* Data to process

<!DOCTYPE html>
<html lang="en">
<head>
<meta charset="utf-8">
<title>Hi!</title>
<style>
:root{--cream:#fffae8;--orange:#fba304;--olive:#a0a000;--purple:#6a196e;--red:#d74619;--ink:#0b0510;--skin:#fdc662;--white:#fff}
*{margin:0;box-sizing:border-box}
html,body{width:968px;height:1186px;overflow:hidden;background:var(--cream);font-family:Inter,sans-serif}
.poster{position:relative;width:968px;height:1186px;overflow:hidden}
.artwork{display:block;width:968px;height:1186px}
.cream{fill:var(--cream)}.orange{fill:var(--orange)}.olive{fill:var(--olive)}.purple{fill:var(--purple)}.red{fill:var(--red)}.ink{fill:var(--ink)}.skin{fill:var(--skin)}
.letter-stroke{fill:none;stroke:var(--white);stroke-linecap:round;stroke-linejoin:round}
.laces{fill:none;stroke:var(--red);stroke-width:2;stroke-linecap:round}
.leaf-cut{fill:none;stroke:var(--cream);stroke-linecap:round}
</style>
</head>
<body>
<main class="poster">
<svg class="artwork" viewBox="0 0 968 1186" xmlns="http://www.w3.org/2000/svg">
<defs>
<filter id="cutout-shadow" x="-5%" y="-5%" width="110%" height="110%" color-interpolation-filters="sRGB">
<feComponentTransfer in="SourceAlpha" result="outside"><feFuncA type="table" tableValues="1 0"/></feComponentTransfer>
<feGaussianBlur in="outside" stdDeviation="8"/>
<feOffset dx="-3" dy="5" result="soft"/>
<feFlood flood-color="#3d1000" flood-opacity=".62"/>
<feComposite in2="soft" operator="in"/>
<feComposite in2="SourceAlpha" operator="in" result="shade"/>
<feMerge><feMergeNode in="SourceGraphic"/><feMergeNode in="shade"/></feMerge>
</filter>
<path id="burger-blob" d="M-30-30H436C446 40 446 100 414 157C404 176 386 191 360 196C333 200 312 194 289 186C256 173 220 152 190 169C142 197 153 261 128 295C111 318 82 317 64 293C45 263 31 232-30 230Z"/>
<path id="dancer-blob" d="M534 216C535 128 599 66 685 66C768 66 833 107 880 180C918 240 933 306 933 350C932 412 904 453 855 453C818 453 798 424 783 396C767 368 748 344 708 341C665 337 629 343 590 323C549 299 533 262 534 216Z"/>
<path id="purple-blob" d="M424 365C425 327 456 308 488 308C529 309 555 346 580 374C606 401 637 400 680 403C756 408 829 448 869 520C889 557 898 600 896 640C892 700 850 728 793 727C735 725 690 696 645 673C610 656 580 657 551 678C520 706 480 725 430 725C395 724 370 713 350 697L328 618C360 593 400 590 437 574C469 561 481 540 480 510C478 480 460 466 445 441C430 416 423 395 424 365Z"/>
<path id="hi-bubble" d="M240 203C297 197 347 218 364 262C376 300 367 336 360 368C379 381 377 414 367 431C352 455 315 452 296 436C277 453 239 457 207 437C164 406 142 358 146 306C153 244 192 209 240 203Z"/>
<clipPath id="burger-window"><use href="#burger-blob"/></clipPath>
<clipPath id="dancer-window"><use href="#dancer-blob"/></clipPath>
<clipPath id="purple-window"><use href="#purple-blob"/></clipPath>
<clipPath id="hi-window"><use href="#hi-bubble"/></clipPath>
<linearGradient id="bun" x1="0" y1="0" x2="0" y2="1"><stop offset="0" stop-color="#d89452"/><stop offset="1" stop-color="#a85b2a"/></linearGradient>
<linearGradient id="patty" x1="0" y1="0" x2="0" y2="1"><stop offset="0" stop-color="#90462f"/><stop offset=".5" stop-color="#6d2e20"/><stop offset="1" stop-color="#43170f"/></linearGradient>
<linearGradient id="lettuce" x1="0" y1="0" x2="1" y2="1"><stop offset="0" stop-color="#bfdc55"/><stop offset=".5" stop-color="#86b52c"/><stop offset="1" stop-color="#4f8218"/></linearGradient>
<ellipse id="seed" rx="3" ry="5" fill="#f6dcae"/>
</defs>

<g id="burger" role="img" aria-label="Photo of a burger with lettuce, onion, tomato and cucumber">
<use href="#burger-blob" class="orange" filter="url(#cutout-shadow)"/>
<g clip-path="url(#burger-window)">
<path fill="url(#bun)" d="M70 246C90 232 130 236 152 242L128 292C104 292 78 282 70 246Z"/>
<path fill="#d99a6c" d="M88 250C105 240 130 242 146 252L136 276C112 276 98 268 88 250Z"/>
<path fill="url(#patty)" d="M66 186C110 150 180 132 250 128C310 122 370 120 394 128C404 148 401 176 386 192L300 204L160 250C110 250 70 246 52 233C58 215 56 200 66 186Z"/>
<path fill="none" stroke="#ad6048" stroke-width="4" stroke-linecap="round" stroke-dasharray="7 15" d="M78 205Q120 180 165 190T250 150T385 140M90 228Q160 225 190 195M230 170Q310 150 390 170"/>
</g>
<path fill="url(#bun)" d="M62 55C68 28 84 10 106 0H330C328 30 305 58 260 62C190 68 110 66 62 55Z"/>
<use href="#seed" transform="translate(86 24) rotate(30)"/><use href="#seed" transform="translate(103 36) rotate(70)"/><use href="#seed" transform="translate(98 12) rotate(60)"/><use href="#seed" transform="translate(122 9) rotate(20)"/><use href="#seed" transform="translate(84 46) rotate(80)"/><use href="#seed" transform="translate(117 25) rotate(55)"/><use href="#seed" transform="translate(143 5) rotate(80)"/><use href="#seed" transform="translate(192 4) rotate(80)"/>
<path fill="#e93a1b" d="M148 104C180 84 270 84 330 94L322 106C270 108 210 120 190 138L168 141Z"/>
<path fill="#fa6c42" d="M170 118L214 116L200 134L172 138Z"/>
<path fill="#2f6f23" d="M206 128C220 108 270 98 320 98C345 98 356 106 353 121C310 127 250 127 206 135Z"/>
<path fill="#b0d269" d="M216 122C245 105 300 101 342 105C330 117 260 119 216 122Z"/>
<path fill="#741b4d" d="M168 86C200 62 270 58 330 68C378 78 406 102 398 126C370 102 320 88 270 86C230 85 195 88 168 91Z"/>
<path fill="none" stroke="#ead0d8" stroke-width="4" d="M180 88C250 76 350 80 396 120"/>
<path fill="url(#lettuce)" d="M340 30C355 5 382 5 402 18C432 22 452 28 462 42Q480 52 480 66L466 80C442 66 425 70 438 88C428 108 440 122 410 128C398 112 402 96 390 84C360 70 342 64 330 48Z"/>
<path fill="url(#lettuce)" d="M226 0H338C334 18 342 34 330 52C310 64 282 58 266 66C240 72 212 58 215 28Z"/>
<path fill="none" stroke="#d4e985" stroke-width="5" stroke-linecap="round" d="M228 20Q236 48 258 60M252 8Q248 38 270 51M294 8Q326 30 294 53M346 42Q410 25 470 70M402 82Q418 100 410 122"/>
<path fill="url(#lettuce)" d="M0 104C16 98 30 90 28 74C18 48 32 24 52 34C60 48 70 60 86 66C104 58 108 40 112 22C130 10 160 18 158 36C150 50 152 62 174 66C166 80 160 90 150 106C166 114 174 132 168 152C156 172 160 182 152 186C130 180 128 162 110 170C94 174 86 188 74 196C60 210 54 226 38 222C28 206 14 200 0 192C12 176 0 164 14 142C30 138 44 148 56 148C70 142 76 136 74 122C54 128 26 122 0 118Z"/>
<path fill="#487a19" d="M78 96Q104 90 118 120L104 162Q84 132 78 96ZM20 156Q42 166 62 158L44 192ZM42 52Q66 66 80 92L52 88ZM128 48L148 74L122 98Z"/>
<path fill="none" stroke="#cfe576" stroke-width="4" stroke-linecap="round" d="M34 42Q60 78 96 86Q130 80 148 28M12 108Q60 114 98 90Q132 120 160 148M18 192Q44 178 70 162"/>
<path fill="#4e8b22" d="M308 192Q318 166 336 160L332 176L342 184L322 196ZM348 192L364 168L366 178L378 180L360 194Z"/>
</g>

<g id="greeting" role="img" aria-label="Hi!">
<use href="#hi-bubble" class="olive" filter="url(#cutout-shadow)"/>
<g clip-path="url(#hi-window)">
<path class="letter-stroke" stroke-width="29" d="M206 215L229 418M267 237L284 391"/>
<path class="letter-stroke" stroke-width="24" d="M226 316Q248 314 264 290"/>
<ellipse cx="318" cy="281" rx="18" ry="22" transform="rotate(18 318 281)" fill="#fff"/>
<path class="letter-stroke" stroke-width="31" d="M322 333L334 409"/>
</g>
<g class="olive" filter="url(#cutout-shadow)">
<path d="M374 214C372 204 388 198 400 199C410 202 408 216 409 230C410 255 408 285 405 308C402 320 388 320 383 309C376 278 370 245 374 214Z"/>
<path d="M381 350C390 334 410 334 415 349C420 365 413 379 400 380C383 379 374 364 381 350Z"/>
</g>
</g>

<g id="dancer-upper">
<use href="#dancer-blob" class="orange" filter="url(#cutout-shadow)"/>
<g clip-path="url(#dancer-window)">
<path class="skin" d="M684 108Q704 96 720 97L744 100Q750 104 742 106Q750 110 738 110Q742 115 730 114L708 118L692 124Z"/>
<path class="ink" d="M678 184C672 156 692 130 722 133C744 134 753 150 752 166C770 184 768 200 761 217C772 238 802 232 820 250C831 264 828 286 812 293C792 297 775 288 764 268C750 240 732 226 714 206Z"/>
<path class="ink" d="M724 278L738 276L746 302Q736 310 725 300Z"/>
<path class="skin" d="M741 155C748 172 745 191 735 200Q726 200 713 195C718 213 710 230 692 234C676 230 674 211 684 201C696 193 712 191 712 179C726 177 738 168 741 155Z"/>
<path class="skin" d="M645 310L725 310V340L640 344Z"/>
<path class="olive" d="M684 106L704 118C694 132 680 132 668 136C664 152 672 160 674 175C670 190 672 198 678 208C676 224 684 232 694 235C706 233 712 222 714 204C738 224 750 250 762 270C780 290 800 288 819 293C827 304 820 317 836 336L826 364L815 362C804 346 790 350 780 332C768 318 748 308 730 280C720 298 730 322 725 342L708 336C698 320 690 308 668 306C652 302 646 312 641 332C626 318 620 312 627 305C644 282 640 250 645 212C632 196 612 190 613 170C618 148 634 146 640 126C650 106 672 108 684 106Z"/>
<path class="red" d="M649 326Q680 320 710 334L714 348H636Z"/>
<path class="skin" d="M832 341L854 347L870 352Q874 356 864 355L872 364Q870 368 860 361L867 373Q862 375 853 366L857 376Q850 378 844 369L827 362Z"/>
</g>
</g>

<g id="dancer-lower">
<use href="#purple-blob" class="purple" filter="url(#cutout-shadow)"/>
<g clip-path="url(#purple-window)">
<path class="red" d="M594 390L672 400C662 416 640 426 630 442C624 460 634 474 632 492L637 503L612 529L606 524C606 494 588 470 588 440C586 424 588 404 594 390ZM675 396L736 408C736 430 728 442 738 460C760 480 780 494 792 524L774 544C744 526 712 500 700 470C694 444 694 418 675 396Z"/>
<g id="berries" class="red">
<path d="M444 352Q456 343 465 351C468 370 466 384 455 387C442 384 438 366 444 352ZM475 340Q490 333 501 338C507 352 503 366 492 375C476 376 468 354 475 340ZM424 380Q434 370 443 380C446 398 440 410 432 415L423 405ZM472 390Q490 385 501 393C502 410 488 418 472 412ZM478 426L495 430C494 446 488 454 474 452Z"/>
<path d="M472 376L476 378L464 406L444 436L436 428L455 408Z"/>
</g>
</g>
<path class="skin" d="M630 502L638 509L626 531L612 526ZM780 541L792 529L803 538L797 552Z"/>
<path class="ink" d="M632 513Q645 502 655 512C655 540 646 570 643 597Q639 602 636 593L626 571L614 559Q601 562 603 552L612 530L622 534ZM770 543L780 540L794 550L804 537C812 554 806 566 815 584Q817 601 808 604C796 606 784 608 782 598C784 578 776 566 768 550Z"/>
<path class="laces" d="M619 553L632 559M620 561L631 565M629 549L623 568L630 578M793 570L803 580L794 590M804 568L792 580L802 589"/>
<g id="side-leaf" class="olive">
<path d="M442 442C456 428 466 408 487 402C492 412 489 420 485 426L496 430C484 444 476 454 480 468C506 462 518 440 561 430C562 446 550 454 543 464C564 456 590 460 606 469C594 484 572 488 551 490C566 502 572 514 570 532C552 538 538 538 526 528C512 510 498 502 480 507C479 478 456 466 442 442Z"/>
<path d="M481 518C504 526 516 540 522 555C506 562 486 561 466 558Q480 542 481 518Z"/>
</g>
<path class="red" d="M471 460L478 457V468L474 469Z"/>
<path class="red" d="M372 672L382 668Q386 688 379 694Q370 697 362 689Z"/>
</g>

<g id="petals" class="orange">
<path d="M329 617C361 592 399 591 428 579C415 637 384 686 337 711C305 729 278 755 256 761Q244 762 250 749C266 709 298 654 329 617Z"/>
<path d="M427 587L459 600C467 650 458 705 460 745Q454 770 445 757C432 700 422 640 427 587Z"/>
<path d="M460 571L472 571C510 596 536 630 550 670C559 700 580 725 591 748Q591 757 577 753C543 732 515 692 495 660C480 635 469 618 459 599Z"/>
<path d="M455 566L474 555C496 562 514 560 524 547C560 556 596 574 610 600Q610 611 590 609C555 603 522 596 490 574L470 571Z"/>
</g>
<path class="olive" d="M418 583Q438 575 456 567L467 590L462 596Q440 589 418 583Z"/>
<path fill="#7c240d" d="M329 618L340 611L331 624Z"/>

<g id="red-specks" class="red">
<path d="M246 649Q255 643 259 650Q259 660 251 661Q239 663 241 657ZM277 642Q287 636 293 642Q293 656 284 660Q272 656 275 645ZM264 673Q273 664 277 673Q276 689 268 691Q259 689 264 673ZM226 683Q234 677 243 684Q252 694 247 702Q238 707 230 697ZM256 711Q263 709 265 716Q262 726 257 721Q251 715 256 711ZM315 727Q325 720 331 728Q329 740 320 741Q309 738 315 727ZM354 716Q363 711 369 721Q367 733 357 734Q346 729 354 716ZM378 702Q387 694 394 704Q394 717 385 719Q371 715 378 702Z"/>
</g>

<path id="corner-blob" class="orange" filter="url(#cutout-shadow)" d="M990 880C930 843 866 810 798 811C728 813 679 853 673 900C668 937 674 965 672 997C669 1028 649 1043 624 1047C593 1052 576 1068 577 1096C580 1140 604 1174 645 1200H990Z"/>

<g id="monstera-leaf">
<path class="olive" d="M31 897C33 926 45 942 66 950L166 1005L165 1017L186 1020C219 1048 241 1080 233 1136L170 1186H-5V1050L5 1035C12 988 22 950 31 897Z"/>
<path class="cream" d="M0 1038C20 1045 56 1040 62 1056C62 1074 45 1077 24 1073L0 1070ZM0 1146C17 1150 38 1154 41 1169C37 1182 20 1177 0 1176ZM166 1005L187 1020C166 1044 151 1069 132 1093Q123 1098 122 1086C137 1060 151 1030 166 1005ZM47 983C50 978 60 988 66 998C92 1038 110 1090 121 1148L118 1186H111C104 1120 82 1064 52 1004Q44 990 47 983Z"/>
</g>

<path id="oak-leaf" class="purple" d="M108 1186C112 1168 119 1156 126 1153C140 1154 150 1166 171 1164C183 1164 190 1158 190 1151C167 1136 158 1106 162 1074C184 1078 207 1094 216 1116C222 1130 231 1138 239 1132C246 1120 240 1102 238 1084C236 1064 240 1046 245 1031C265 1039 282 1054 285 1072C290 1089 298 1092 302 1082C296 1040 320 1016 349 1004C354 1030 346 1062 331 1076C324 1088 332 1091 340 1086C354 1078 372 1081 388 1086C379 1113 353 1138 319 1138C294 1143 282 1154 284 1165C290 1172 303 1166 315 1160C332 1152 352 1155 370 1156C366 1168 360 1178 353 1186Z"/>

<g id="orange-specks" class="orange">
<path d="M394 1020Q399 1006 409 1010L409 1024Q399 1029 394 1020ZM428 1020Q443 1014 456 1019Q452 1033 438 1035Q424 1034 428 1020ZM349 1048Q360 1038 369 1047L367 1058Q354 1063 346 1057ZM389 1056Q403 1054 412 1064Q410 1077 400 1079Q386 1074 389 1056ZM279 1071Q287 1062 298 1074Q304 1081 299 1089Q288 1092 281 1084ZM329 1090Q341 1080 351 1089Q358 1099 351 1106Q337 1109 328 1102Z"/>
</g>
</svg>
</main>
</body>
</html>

* Exercise directions
Present each line from the listing that holds the string "skin".

* Response to this task
:root{--cream:#fffae8;--orange:#fba304;--olive:#a0a000;--purple:#6a196e;--red:#d74619;--ink:#0b0510;--skin:#fdc662;--white:#fff}
.cream{fill:var(--cream)}.orange{fill:var(--orange)}.olive{fill:var(--olive)}.purple{fill:var(--purple)}.red{fill:var(--red)}.ink{fill:var(--ink)}.skin{fill:var(--skin)}
<path class="skin" d="M684 108Q704 96 720 97L744 100Q750 104 742 106Q750 110 738 110Q742 115 730 114L708 118L692 124Z"/>
<path class="skin" d="M741 155C748 172 745 191 735 200Q726 200 713 195C718 213 710 230 692 234C676 230 674 211 684 201C696 193 712 191 712 179C726 177 738 168 741 155Z"/>
<path class="skin" d="M645 310L725 310V340L640 344Z"/>
<path class="skin" d="M832 341L854 347L870 352Q874 356 864 355L872 364Q870 368 860 361L867 373Q862 375 853 366L857 376Q850 378 844 369L827 362Z"/>
<path class="skin" d="M630 502L638 509L626 531L612 526ZM780 541L792 529L803 538L797 552Z"/>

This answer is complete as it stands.